Q: They’re still throwing stones at you. Mus-
lim leaders attacked National Condom Week
in December 2013, and the Health Ministry
halted the annual event.
A: Yes, yes. But not as fiercely as before.
Q: One criticism is that the government
hasn’t spent enough on the MSM community.
What do you think?
A: Yeah. It is because we believe that MSM
can only be reached by their peers. It’s not
that I don’t want to spend money. Unfortunately, there are still a lot of districts or
provinces where this cannot be done by
our local government. Once I had to basically fire the secretary of the local AIDS
commission because he said, “Ibu, I will
do anything you say, but don’t ask me to
work with men who have sex with men.
It’s against my conscience.” And I said,
“Then you cannot be the secretary of the
local AIDS commission.” MSM is still much
hated in many areas in Indonesia, I’m
sorry to say.
Q: Your supporters are worried about you
getting kicked out of office with the elections
A: Most probably so, yes.
Q: Are you worried about whether there will
A: I am, but the only thing I can do is
strengthen my colleagues who will still
be here, empowering them, as well as the
NGO community. We have a strong NGO
community, and they need a stronger
voice in the government. And I can still
do things from outside, I think.
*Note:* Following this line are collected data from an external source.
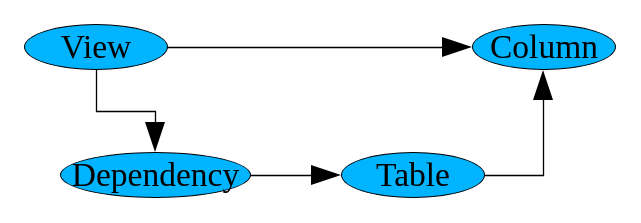
<!DOCTYPE html>
<html lang="en">
<head>
<meta charset="utf-8">
<title>View dependency diagram</title>
<style>
:root { --node: #00b4ff; --ink: #000; --paper: #fff; }
* { box-sizing: border-box; }
html, body { margin: 0; overflow: hidden; background: var(--paper); }
.diagram { position: relative; width: 641px; height: 223px; overflow: hidden; background: var(--paper); }
.connectors { position: absolute; inset: 0; display: block; }
.line { fill: none; stroke: var(--ink); stroke-width: 1.3; }
.arrow { fill: var(--ink); }
.node {
  position: absolute;
  display: flex; align-items: center; justify-content: center;
  width: 144px; height: 46px;
  border: 1.4px solid var(--ink); border-radius: 50%;
  background: var(--node); color: var(--ink);
  font: 33.5px/1 "Liberation Serif", "Times New Roman", serif;
  white-space: nowrap;
}
.view { left: 24px; top: 24px; }
.column { left: 472px; top: 24px; }
.dependency { left: 60px; top: 152px; width: 191px; }
.table { left: 341px; top: 152px; }
</style>
</head>
<body>
<main class="diagram">
  <svg class="connectors" width="641" height="223" viewBox="0 0 641 223" aria-hidden="true">
    <g class="line">
      <path d="M167 47.5H443"/>
      <path d="M96.5 69V111.5H155.5V123"/>
      <path d="M250 175.5H312"/>
      <path d="M484 175.5H543.5V99"/>
    </g>
    <g class="arrow">
      <polygon points="442,37 472,47 442,57"/>
      <polygon points="145,122 165,122 155,152"/>
      <polygon points="311,165 341,175 311,185"/>
      <polygon points="533,100 553,100 543,70"/>
    </g>
  </svg>
  <div class="node view">View</div>
  <div class="node column">Column</div>
  <div class="node dependency">Dependency</div>
  <div class="node table">Table</div>
</main>
</body>
</html>
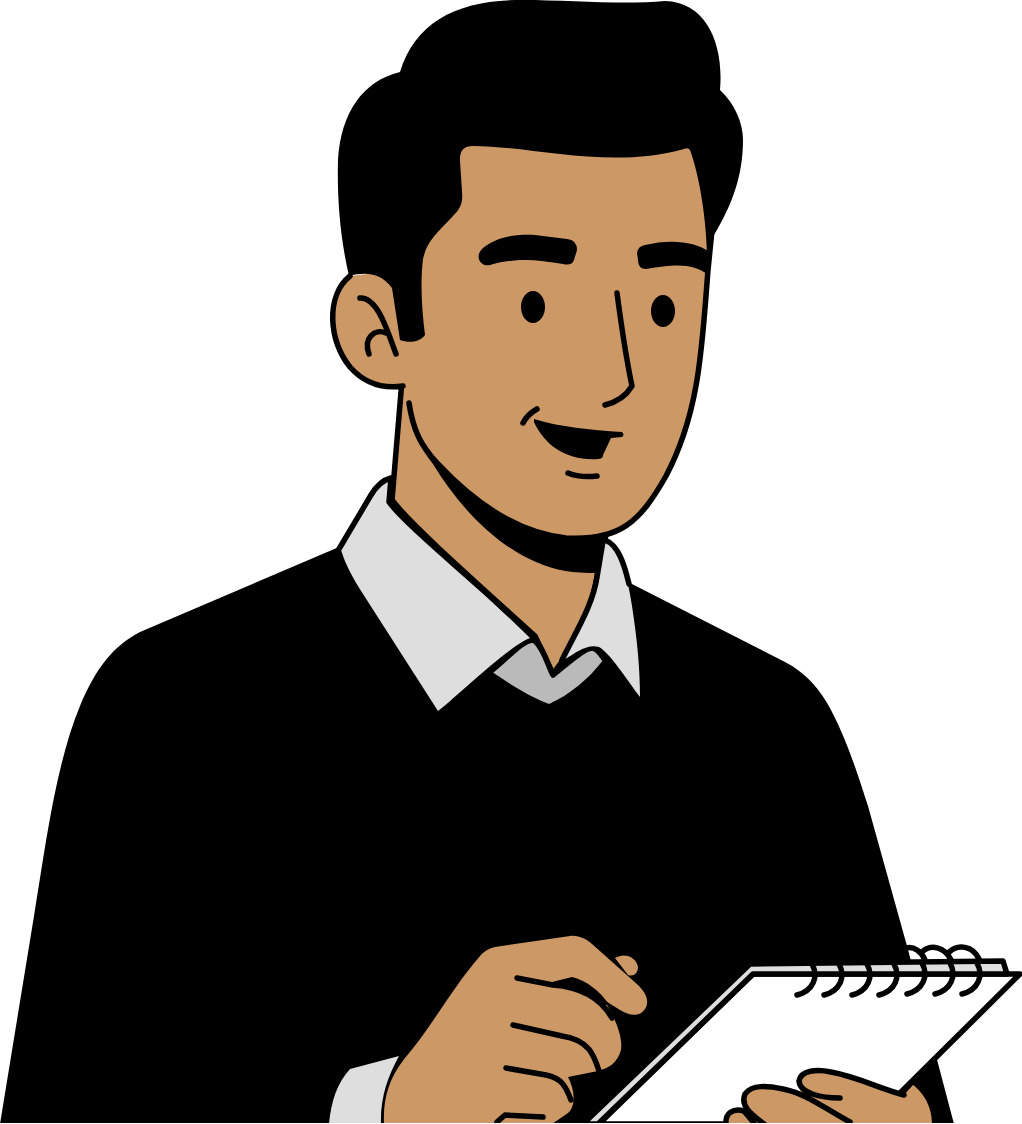
<!DOCTYPE html>
<html lang="en">
<head>
<meta charset="utf-8">
<title>Man with a notepad</title>
<style>
:root {
  --ink: #000;
  --skin: #cc9966;
  --shirt: #dedede;
  --shirt-shade: #bababa;
  --paper: #fff;
}
html, body { margin: 0; background: var(--paper); overflow: hidden; }
svg { display: block; width: 1022px; height: 1124px; }
.ink { fill: var(--ink); }
.skin { fill: var(--skin); }
.shirt { fill: var(--shirt); }
.shade { fill: var(--shirt-shade); }
.paper { fill: var(--paper); }
.outlined { stroke: var(--ink); stroke-width: 5.5; stroke-linejoin: round; stroke-linecap: round; }
.line { fill: none; stroke: var(--ink); stroke-width: 5.5; stroke-linecap: round; stroke-linejoin: round; }
</style>
</head>
<body>
<svg viewBox="0 0 1022 1124" role="img" aria-label="Smiling man in a black sweater holding a spiral notepad">
  <defs>
    <path id="ring" class="line" d="M0 0C7 13 1 27 -15 31"/>
    <clipPath id="canvas-edge"><rect width="1022" height="1123"/></clipPath>
  </defs>

  <g clip-path="url(#canvas-edge)">
    <g id="sweater">
      <path class="ink" d="M0 1124L34 916C46 842 56 764 80 706C96 668 113 646 140 632L339 547L440 600L600 590L628 582L785 662C806 673 820 689 831 710C846 738 857 772 868 806L907 946L954 1124Z"/>
    </g>

    <g id="neck">
      <path class="skin outlined" d="M402 380L392 500C410 524 470 577 535 636L553 674L566 656C580 625 594 604 598 570L606 530L420 380Z"/>
      <path class="ink" d="M408 402C413 432 420 447 433 464C462 512 500 547 536 562C556 571 574 573 597 573L609 535C560 542 500 520 436 462C424 448 417 430 411 402Z"/>
    </g>

    <g id="collar">
      <path class="shade" d="M491 671C508 657 520 642 534 640C545 648 548 666 553 676C570 662 582 650 593 648L604 659C588 680 569 695 549 704C530 697 508 683 491 671Z"/>
      <path class="line" d="M491 671C510 656 522 640 534 640C544 648 548 666 553 675C572 660 584 648 593 648C598 649 601 655 605 660"/>
      <path class="shirt" d="M341 550L372 497C378 487 384 481 391 479L389 502C405 522 465 575 530 638C506 648 460 694 438 711L363 594C353 578 346 566 341 550Z"/>
      <path class="line" d="M339 549L371 495C377 485 383 480 391 478L389 502C405 524 470 577 535 637"/>
      <path class="shirt" d="M603 541C619 547 628 577 632 606C637 638 640 668 640 697C627 680 610 653 599 647C587 644 577 652 564 660C578 632 592 607 597 581Z"/>
      <path class="line" d="M605 540C618 545 624 563 629 584M603 541L597 577C593 604 578 628 562 660"/>
    </g>

    <g id="head">
      <path class="skin" d="M350 276C325 297 329 342 350 368C365 384 383 390 403 386L410 402C414 427 421 444 437 463C478 507 520 532 566 537C620 541 640 522 666 476C700 415 703 345 709 265L713 200L690 120L455 120L400 270Z"/>
      <path class="line" d="M350 276C325 296 329 342 350 367C365 384 383 389 403 386"/>
      <path class="line" d="M409 403C413 430 421 446 437 463C478 507 520 533 566 538C620 541 640 522 666 476C700 412 702 345 708 270L712 230"/>
      <path class="line" d="M360 298C378 297 388 333 396 354M369 354C363 338 375 328 386 333"/>
    </g>

    <g id="hair">
      <path class="ink" d="M349 276C340 237 337 198 338 160C341 112 363 81 400 72C416 21 458 0 522 0C570 0 622 5 665 1C707 2 724 45 720 90C735 104 743 123 743 140C743 176 732 205 714 235L711 256L707 254C706 215 699 175 690 150Q688 147 684 149C610 170 531 146 473 146Q459 146 460 161L462 191C463 203 461 208 453 216C437 233 427 241 423 259C420 285 422 311 425 335C419 343 408 343 400 340L392 288C380 272 365 272 349 276Z"/>
    </g>

    <g id="face">
      <path class="ink" d="M483 248C497 237 513 234 535 235L567 239Q577 240 577 250L574 260Q572 266 563 264C538 260 518 257 490 265C480 267 474 256 483 248Z"/>
      <path class="ink" d="M645 245C670 239 694 241 710 252L708 275C693 263 676 264 646 269Q638 269 638 260L637 253Q638 246 645 245Z"/>
      <ellipse class="ink" cx="533" cy="307" rx="12" ry="16"/>
      <ellipse class="ink" cx="663" cy="311" rx="12" ry="16"/>
      <path class="line" d="M617 293C621 323 625 353 632 386C626 396 617 402 605 405"/>
      <path class="ink" d="M534 419C560 427 590 430 622 432Q625 435 622 437L611 438L603 455Q603 459 598 459C567 461 545 446 534 422Z"/>
      <path class="line" d="M523 423C526 417 530 413 537 409M568 473Q580 478 597 476"/>
    </g>

    <g id="writing-hand">
      <path class="shirt" d="M329 1124C331 1102 337 1083 350 1069L399 1056C388 1076 380 1098 381 1124Z"/>
      <path class="skin" d="M384 1124C383 1098 389 1078 405 1058C431 1028 450 991 480 956Q486 949 495 947L570 936C579 935 586 939 592 944L638 985C646 993 650 1001 645 1009C640 1017 630 1016 620 1010L604 1000C615 1018 623 1036 621 1050C617 1064 608 1068 598 1071L568 1077C575 1090 576 1106 568 1113L552 1124Z"/>
      <path class="skin" d="M615 958C625 952 636 957 638 967C638 973 634 977 628 975Z"/>
      <path class="line" d="M517 978L553 985C580 987 600 997 612 1018M513 1025L562 1036C589 1040 594 1055 599 1071M506 1068L546 1075C562 1078 566 1087 571 1100M497 1122L505 1115L543 1117"/>
      <path class="ink" d="M552 982L572 977C588 981 600 992 608 1003L604 1007C590 991 573 986 552 986Z"/>
    </g>

    <g id="notepad">
      <path class="line" d="M906 948C914 946 922 952 925 960M921 953C930 943 945 947 951 960M948 953C958 943 973 946 979 959"/>
      <path class="paper outlined" d="M753 974L1020 974L900 1093L850 1124L599 1124Z"/>
      <path class="shirt outlined" d="M750 964L1003 961L1007 974L753 974L598 1124L583 1124Z"/>
      <use href="#ring" x="812" y="964"/>
      <use href="#ring" x="839" y="964"/>
      <use href="#ring" x="867" y="964"/>
      <use href="#ring" x="894" y="964"/>
      <use href="#ring" x="922" y="963"/>
      <use href="#ring" x="950" y="963"/>
      <use href="#ring" x="977" y="963"/>
    </g>

    <g id="holding-hand">
      <path class="skin" d="M726 1124C725 1113 733 1107 743 1109C741 1092 753 1085 770 1086L801 1092C795 1078 806 1069 822 1070C850 1075 878 1087 902 1093L912 1084C923 1092 932 1106 932 1124Z"/>
      <path class="line" d="M726 1124C725 1113 733 1108 744 1111M764 1124C751 1114 740 1106 745 1094C752 1084 768 1086 783 1089C808 1094 825 1109 850 1122M840 1098C820 1098 800 1093 799 1081C801 1070 817 1069 831 1072C858 1077 878 1088 904 1095M902 1093L914 1080"/>
      <path class="line" d="M744 1111L754 1123"/>
    </g>
  </g>
</svg>
</body>
</html>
I may not
be as powerful as the minister, but I can
always say what I want. ■
Nafsiah Mboi pushed through
harm reduction efforts.